## REQUIRED ACTION
Answer with a number only, stating how many lines of the records hold the word "fract".
::: SUPPLIED RECORDS
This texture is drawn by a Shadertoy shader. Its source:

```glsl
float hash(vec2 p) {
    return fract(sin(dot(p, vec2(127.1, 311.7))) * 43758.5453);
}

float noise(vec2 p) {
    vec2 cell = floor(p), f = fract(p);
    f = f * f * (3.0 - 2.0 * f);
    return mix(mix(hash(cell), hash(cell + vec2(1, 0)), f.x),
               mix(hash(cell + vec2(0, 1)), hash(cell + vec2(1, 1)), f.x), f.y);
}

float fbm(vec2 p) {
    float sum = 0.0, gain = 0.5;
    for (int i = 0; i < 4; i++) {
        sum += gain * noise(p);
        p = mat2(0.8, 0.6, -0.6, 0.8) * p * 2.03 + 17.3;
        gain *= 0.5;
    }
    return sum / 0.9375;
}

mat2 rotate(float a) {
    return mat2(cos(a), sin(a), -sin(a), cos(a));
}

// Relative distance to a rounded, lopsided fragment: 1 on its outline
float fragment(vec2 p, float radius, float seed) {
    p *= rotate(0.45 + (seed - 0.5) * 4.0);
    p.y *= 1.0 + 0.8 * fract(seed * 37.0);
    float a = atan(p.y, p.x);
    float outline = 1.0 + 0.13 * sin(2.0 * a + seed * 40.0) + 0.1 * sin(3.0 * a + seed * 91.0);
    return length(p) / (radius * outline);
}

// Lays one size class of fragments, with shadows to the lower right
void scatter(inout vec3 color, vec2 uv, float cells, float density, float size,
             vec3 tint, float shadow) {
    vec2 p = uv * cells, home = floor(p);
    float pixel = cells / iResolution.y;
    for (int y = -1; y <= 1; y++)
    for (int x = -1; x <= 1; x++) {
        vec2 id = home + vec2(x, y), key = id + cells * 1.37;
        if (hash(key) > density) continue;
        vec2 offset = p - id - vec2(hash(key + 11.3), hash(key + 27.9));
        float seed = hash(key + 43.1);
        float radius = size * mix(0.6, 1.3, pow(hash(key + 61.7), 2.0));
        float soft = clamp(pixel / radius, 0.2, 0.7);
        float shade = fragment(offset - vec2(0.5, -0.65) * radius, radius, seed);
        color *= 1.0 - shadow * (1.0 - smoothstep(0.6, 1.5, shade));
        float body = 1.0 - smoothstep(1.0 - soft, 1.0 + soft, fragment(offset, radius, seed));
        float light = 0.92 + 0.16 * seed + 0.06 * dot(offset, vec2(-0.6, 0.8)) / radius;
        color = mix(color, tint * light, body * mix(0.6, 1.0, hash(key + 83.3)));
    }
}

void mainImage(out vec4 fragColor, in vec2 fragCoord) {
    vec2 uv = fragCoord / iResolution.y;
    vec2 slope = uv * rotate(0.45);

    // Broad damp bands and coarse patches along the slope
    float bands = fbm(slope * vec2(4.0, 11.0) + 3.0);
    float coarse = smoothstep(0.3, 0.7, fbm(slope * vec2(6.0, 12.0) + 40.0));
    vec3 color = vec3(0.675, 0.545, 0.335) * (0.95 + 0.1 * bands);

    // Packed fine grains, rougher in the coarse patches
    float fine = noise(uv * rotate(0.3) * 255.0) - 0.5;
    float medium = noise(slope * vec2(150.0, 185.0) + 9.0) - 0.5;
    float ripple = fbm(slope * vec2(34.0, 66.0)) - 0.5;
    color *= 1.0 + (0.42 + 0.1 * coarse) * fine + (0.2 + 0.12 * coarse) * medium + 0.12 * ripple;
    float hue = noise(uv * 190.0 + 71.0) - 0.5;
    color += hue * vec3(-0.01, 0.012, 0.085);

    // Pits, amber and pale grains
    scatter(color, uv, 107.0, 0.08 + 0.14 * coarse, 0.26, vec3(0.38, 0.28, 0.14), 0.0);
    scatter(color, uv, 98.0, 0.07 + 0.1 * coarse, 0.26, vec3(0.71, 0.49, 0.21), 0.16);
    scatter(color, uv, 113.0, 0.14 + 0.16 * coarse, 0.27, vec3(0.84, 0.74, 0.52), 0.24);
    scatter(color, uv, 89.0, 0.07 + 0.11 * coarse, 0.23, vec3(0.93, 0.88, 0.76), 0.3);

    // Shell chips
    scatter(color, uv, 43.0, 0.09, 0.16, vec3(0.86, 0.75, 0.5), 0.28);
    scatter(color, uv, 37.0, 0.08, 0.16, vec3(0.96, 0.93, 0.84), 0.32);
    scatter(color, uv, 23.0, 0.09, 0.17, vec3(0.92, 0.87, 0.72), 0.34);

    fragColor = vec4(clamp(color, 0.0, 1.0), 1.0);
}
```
::::::
::: SUPPLIED RECORDS
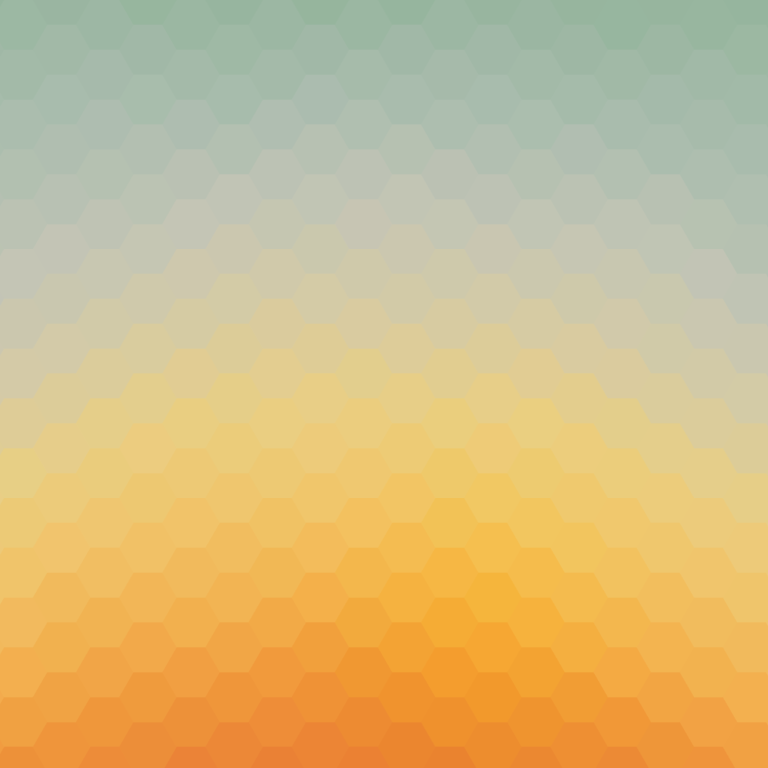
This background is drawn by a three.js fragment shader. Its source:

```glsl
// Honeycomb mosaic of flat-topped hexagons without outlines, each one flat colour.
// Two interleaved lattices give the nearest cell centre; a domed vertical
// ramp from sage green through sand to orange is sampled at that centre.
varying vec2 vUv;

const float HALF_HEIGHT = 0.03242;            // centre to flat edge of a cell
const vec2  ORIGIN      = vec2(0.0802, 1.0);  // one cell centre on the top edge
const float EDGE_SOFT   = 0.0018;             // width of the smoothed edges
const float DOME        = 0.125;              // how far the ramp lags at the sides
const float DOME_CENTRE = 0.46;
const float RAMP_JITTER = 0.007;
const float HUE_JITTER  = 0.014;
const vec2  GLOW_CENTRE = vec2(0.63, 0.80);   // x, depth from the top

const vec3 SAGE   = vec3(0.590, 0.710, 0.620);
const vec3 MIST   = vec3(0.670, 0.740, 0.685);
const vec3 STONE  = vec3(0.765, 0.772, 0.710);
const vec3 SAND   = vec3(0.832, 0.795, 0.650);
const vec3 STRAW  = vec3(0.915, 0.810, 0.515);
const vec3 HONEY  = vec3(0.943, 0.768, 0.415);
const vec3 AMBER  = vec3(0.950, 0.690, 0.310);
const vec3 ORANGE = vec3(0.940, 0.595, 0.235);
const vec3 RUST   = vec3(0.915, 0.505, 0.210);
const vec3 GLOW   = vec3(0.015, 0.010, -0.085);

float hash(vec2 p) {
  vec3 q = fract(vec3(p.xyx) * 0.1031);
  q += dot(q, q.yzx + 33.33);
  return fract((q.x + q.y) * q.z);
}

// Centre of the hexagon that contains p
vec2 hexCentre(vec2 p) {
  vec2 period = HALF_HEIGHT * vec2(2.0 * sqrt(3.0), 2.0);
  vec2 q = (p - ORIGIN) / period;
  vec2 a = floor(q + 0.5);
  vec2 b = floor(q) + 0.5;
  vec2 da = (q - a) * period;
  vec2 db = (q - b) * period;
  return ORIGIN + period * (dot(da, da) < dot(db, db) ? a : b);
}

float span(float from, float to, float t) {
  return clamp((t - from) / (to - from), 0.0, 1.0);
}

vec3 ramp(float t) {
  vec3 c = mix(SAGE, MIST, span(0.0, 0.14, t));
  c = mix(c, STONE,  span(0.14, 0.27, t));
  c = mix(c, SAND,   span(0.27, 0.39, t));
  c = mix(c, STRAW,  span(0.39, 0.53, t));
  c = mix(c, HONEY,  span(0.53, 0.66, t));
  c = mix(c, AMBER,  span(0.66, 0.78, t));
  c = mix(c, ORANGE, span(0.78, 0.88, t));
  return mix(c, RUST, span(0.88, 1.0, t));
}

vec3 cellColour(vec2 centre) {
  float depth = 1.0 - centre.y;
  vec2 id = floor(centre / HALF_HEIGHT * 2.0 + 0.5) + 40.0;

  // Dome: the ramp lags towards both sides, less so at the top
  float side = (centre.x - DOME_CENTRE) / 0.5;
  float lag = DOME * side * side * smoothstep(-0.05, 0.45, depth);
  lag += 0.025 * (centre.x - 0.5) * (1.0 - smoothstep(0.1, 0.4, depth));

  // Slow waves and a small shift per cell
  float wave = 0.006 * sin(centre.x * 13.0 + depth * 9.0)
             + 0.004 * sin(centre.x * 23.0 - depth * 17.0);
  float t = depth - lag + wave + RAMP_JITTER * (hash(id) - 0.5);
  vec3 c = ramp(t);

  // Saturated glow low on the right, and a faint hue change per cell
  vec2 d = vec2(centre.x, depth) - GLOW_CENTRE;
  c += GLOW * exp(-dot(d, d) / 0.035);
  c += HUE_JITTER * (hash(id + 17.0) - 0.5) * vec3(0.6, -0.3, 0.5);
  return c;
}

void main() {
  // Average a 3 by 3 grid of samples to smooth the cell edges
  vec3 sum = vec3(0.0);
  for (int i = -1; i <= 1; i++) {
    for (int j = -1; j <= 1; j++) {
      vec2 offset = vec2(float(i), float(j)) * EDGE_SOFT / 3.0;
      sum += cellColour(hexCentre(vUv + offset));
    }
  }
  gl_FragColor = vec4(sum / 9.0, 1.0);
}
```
::::::
::: SUPPLIED RECORDS
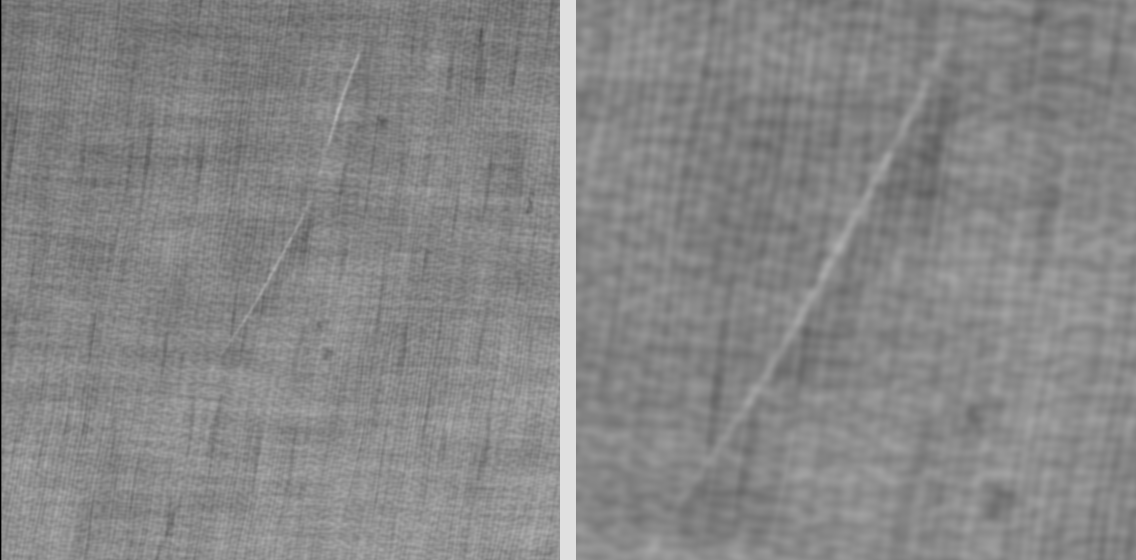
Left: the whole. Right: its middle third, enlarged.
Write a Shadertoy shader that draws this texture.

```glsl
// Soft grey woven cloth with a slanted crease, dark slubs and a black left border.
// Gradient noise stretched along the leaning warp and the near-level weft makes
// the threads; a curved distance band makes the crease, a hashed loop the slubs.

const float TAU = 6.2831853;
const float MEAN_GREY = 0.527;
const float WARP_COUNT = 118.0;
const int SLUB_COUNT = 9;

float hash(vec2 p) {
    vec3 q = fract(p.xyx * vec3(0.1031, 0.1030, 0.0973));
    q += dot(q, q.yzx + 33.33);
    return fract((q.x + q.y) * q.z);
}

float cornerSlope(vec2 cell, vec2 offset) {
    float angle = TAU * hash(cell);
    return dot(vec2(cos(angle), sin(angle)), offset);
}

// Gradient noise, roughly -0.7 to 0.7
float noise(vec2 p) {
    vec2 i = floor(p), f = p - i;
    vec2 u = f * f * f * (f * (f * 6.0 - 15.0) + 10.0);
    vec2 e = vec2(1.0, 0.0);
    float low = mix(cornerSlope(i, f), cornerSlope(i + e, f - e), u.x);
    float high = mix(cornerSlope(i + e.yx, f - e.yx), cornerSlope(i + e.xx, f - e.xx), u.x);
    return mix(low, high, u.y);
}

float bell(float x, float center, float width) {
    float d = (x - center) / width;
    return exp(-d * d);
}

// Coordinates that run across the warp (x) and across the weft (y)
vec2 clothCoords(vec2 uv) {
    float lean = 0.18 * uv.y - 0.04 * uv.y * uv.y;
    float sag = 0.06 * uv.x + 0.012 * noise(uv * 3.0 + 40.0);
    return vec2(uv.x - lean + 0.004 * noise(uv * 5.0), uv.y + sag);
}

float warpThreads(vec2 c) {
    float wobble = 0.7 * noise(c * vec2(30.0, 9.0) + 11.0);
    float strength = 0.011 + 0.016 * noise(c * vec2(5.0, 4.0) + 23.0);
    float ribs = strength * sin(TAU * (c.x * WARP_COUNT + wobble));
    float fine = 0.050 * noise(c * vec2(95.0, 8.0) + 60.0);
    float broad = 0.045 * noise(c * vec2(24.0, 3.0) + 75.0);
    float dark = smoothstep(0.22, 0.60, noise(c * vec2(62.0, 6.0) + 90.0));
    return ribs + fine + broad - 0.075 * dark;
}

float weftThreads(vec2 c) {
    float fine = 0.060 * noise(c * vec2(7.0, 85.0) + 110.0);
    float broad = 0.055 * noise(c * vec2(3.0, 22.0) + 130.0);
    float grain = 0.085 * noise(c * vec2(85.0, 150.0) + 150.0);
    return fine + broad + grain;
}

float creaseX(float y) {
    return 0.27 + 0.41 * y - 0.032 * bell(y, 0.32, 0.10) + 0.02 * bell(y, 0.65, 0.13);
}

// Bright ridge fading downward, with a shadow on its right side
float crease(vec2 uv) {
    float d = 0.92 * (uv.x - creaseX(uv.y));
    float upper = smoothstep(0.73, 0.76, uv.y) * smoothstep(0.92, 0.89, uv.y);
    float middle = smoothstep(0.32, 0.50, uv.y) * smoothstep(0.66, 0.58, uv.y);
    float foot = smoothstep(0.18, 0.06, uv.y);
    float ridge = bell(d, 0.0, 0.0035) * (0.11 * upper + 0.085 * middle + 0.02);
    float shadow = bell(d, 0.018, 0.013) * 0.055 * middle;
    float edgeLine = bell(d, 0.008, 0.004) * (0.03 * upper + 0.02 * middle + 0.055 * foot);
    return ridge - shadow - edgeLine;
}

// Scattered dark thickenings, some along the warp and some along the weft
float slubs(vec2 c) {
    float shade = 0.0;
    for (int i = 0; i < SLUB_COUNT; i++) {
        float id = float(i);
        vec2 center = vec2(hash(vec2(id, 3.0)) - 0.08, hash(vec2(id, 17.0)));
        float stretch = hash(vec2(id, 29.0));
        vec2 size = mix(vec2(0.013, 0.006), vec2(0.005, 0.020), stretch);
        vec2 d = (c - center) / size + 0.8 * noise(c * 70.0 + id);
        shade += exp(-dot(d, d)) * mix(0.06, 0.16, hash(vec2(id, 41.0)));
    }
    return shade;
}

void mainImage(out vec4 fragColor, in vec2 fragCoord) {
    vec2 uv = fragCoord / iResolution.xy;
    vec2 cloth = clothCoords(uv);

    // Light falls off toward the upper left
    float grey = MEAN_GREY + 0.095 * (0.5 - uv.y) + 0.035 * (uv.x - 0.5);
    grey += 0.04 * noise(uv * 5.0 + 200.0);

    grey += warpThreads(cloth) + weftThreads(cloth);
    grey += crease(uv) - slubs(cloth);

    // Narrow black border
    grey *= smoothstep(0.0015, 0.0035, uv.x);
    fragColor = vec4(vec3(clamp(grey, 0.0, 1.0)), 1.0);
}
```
::::::
## RESULT FOR THIS TASK
7